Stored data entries
.....

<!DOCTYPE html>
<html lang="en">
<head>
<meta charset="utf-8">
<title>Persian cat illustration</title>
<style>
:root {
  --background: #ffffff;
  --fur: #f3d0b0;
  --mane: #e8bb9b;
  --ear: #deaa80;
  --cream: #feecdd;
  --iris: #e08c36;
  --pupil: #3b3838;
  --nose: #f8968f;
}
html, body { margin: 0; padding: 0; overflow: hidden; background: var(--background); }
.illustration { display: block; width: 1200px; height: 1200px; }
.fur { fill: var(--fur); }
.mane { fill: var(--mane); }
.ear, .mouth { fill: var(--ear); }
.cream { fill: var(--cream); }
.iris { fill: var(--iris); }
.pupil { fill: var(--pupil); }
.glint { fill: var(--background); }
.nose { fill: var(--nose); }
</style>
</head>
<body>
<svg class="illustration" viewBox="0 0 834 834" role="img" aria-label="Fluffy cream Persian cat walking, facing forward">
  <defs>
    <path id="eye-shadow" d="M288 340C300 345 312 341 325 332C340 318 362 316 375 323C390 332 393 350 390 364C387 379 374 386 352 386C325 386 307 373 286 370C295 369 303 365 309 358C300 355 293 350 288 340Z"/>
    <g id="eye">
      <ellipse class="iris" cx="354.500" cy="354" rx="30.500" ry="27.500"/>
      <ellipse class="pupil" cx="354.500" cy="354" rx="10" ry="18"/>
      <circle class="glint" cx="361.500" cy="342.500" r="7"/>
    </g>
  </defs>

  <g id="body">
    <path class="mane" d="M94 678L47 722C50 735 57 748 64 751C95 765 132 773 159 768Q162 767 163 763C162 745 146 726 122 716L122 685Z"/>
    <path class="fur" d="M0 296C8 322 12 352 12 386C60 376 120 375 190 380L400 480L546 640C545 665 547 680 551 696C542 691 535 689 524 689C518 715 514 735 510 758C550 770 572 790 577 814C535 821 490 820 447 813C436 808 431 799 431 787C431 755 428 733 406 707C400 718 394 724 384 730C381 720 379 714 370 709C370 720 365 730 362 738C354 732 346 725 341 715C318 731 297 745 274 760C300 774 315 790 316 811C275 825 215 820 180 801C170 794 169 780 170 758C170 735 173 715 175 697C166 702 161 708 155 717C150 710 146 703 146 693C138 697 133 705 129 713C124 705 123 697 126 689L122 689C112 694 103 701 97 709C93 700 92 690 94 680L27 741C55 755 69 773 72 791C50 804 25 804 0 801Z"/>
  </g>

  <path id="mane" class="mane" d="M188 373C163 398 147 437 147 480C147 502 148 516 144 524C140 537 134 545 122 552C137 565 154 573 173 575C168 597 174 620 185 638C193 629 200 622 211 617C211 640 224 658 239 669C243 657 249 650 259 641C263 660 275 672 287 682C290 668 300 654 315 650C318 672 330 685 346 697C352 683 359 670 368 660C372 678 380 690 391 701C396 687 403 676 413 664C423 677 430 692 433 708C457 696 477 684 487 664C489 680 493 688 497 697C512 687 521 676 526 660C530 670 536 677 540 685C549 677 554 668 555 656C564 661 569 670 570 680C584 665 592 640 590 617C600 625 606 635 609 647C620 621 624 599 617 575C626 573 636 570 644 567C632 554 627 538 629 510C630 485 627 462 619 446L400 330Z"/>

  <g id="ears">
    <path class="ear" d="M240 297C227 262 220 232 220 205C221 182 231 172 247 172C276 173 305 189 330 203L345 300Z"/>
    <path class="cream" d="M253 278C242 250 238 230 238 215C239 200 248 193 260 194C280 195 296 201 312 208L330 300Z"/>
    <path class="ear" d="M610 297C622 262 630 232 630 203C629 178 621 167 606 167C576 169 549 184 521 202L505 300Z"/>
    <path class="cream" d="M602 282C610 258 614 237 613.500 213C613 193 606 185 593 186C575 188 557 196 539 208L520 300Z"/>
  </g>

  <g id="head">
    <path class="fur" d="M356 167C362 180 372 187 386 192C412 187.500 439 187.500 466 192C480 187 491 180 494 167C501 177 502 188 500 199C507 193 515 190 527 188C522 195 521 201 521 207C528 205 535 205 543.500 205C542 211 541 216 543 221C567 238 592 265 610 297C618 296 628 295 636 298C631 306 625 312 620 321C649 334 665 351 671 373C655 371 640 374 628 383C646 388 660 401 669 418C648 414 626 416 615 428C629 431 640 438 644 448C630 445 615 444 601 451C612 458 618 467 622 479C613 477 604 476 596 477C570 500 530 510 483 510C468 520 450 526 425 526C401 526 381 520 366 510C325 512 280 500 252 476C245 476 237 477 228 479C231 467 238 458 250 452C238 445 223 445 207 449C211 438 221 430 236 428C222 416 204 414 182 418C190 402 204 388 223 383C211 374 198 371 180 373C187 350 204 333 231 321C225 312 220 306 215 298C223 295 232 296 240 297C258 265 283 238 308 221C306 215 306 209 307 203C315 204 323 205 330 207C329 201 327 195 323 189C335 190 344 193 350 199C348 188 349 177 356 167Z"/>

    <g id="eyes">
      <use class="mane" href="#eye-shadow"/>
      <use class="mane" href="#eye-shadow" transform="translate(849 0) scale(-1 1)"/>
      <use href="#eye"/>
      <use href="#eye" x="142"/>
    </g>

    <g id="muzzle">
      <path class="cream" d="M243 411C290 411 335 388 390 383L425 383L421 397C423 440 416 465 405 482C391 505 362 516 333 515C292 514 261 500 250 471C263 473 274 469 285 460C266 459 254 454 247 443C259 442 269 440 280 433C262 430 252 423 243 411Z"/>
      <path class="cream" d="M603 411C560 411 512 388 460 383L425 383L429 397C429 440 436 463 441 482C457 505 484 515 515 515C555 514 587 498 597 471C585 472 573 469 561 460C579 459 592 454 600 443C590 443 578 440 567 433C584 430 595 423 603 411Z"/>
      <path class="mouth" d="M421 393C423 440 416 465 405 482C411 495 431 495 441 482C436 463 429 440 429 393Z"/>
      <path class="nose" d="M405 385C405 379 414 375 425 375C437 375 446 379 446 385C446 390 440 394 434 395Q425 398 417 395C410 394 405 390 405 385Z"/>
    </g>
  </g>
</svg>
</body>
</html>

.....

WORK ITEM:
Please restate every line of the records exactly.

WORKED SOLUTION:
<!DOCTYPE html>
<html lang="en">
<head>
<meta charset="utf-8">
<title>Persian cat illustration</title>
<style>
:root {
  --background: #ffffff;
  --fur: #f3d0b0;
  --mane: #e8bb9b;
  --ear: #deaa80;
  --cream: #feecdd;
  --iris: #e08c36;
  --pupil: #3b3838;
  --nose: #f8968f;
}
html, body { margin: 0; padding: 0; overflow: hidden; background: var(--background); }
.illustration { display: block; width: 1200px; height: 1200px; }
.fur { fill: var(--fur); }
.mane { fill: var(--mane); }
.ear, .mouth { fill: var(--ear); }
.cream { fill: var(--cream); }
.iris { fill: var(--iris); }
.pupil { fill: var(--pupil); }
.glint { fill: var(--background); }
.nose { fill: var(--nose); }
</style>
</head>
<body>
<svg class="illustration" viewBox="0 0 834 834" role="img" aria-label="Fluffy cream Persian cat walking, facing forward">
  <defs>
    <path id="eye-shadow" d="M288 340C300 345 312 341 325 332C340 318 362 316 375 323C390 332 393 350 390 364C387 379 374 386 352 386C325 386 307 373 286 370C295 369 303 365 309 358C300 355 293 350 288 340Z"/>
    <g id="eye">
      <ellipse class="iris" cx="354.500" cy="354" rx="30.500" ry="27.500"/>
      <ellipse class="pupil" cx="354.500" cy="354" rx="10" ry="18"/>
      <circle class="glint" cx="361.500" cy="342.500" r="7"/>
    </g>
  </defs>

  <g id="body">
    <path class="mane" d="M94 678L47 722C50 735 57 748 64 751C95 765 132 773 159 768Q162 767 163 763C162 745 146 726 122 716L122 685Z"/>
    <path class="fur" d="M0 296C8 322 12 352 12 386C60 376 120 375 190 380L400 480L546 640C545 665 547 680 551 696C542 691 535 689 524 689C518 715 514 735 510 758C550 770 572 790 577 814C535 821 490 820 447 813C436 808 431 799 431 787C431 755 428 733 406 707C400 718 394 724 384 730C381 720 379 714 370 709C370 720 365 730 362 738C354 732 346 725 341 715C318 731 297 745 274 760C300 774 315 790 316 811C275 825 215 820 180 801C170 794 169 780 170 758C170 735 173 715 175 697C166 702 161 708 155 717C150 710 146 703 146 693C138 697 133 705 129 713C124 705 123 697 126 689L122 689C112 694 103 701 97 709C93 700 92 690 94 680L27 741C55 755 69 773 72 791C50 804 25 804 0 801Z"/>
  </g>

  <path id="mane" class="mane" d="M188 373C163 398 147 437 147 480C147 502 148 516 144 524C140 537 134 545 122 552C137 565 154 573 173 575C168 597 174 620 185 638C193 629 200 622 211 617C211 640 224 658 239 669C243 657 249 650 259 641C263 660 275 672 287 682C290 668 300 654 315 650C318 672 330 685 346 697C352 683 359 670 368 660C372 678 380 690 391 701C396 687 403 676 413 664C423 677 430 692 433 708C457 696 477 684 487 664C489 680 493 688 497 697C512 687 521 676 526 660C530 670 536 677 540 685C549 677 554 668 555 656C564 661 569 670 570 680C584 665 592 640 590 617C600 625 606 635 609 647C620 621 624 599 617 575C626 573 636 570 644 567C632 554 627 538 629 510C630 485 627 462 619 446L400 330Z"/>

  <g id="ears">
    <path class="ear" d="M240 297C227 262 220 232 220 205C221 182 231 172 247 172C276 173 305 189 330 203L345 300Z"/>
    <path class="cream" d="M253 278C242 250 238 230 238 215C239 200 248 193 260 194C280 195 296 201 312 208L330 300Z"/>
    <path class="ear" d="M610 297C622 262 630 232 630 203C629 178 621 167 606 167C576 169 549 184 521 202L505 300Z"/>
    <path class="cream" d="M602 282C610 258 614 237 613.500 213C613 193 606 185 593 186C575 188 557 196 539 208L520 300Z"/>
  </g>

  <g id="head">
    <path class="fur" d="M356 167C362 180 372 187 386 192C412 187.500 439 187.500 466 192C480 187 491 180 494 167C501 177 502 188 500 199C507 193 515 190 527 188C522 195 521 201 521 207C528 205 535 205 543.500 205C542 211 541 216 543 221C567 238 592 265 610 297C618 296 628 295 636 298C631 306 625 312 620 321C649 334 665 351 671 373C655 371 640 374 628 383C646 388 660 401 669 418C648 414 626 416 615 428C629 431 640 438 644 448C630 445 615 444 601 451C612 458 618 467 622 479C613 477 604 476 596 477C570 500 530 510 483 510C468 520 450 526 425 526C401 526 381 520 366 510C325 512 280 500 252 476C245 476 237 477 228 479C231 467 238 458 250 452C238 445 223 445 207 449C211 438 221 430 236 428C222 416 204 414 182 418C190 402 204 388 223 383C211 374 198 371 180 373C187 350 204 333 231 321C225 312 220 306 215 298C223 295 232 296 240 297C258 265 283 238 308 221C306 215 306 209 307 203C315 204 323 205 330 207C329 201 327 195 323 189C335 190 344 193 350 199C348 188 349 177 356 167Z"/>

    <g id="eyes">
      <use class="mane" href="#eye-shadow"/>
      <use class="mane" href="#eye-shadow" transform="translate(849 0) scale(-1 1)"/>
      <use href="#eye"/>
      <use href="#eye" x="142"/>
    </g>

    <g id="muzzle">
      <path class="cream" d="M243 411C290 411 335 388 390 383L425 383L421 397C423 440 416 465 405 482C391 505 362 516 333 515C292 514 261 500 250 471C263 473 274 469 285 460C266 459 254 454 247 443C259 442 269 440 280 433C262 430 252 423 243 411Z"/>
      <path class="cream" d="M603 411C560 411 512 388 460 383L425 383L429 397C429 440 436 463 441 482C457 505 484 515 515 515C555 514 587 498 597 471C585 472 573 469 561 460C579 459 592 454 600 443C590 443 578 440 567 433C584 430 595 423 603 411Z"/>
      <path class="mouth" d="M421 393C423 440 416 465 405 482C411 495 431 495 441 482C436 463 429 440 429 393Z"/>
      <path class="nose" d="M405 385C405 379 414 375 425 375C437 375 446 379 446 385C446 390 440 394 434 395Q425 398 417 395C410 394 405 390 405 385Z"/>
    </g>
  </g>
</svg>
</body>
</html>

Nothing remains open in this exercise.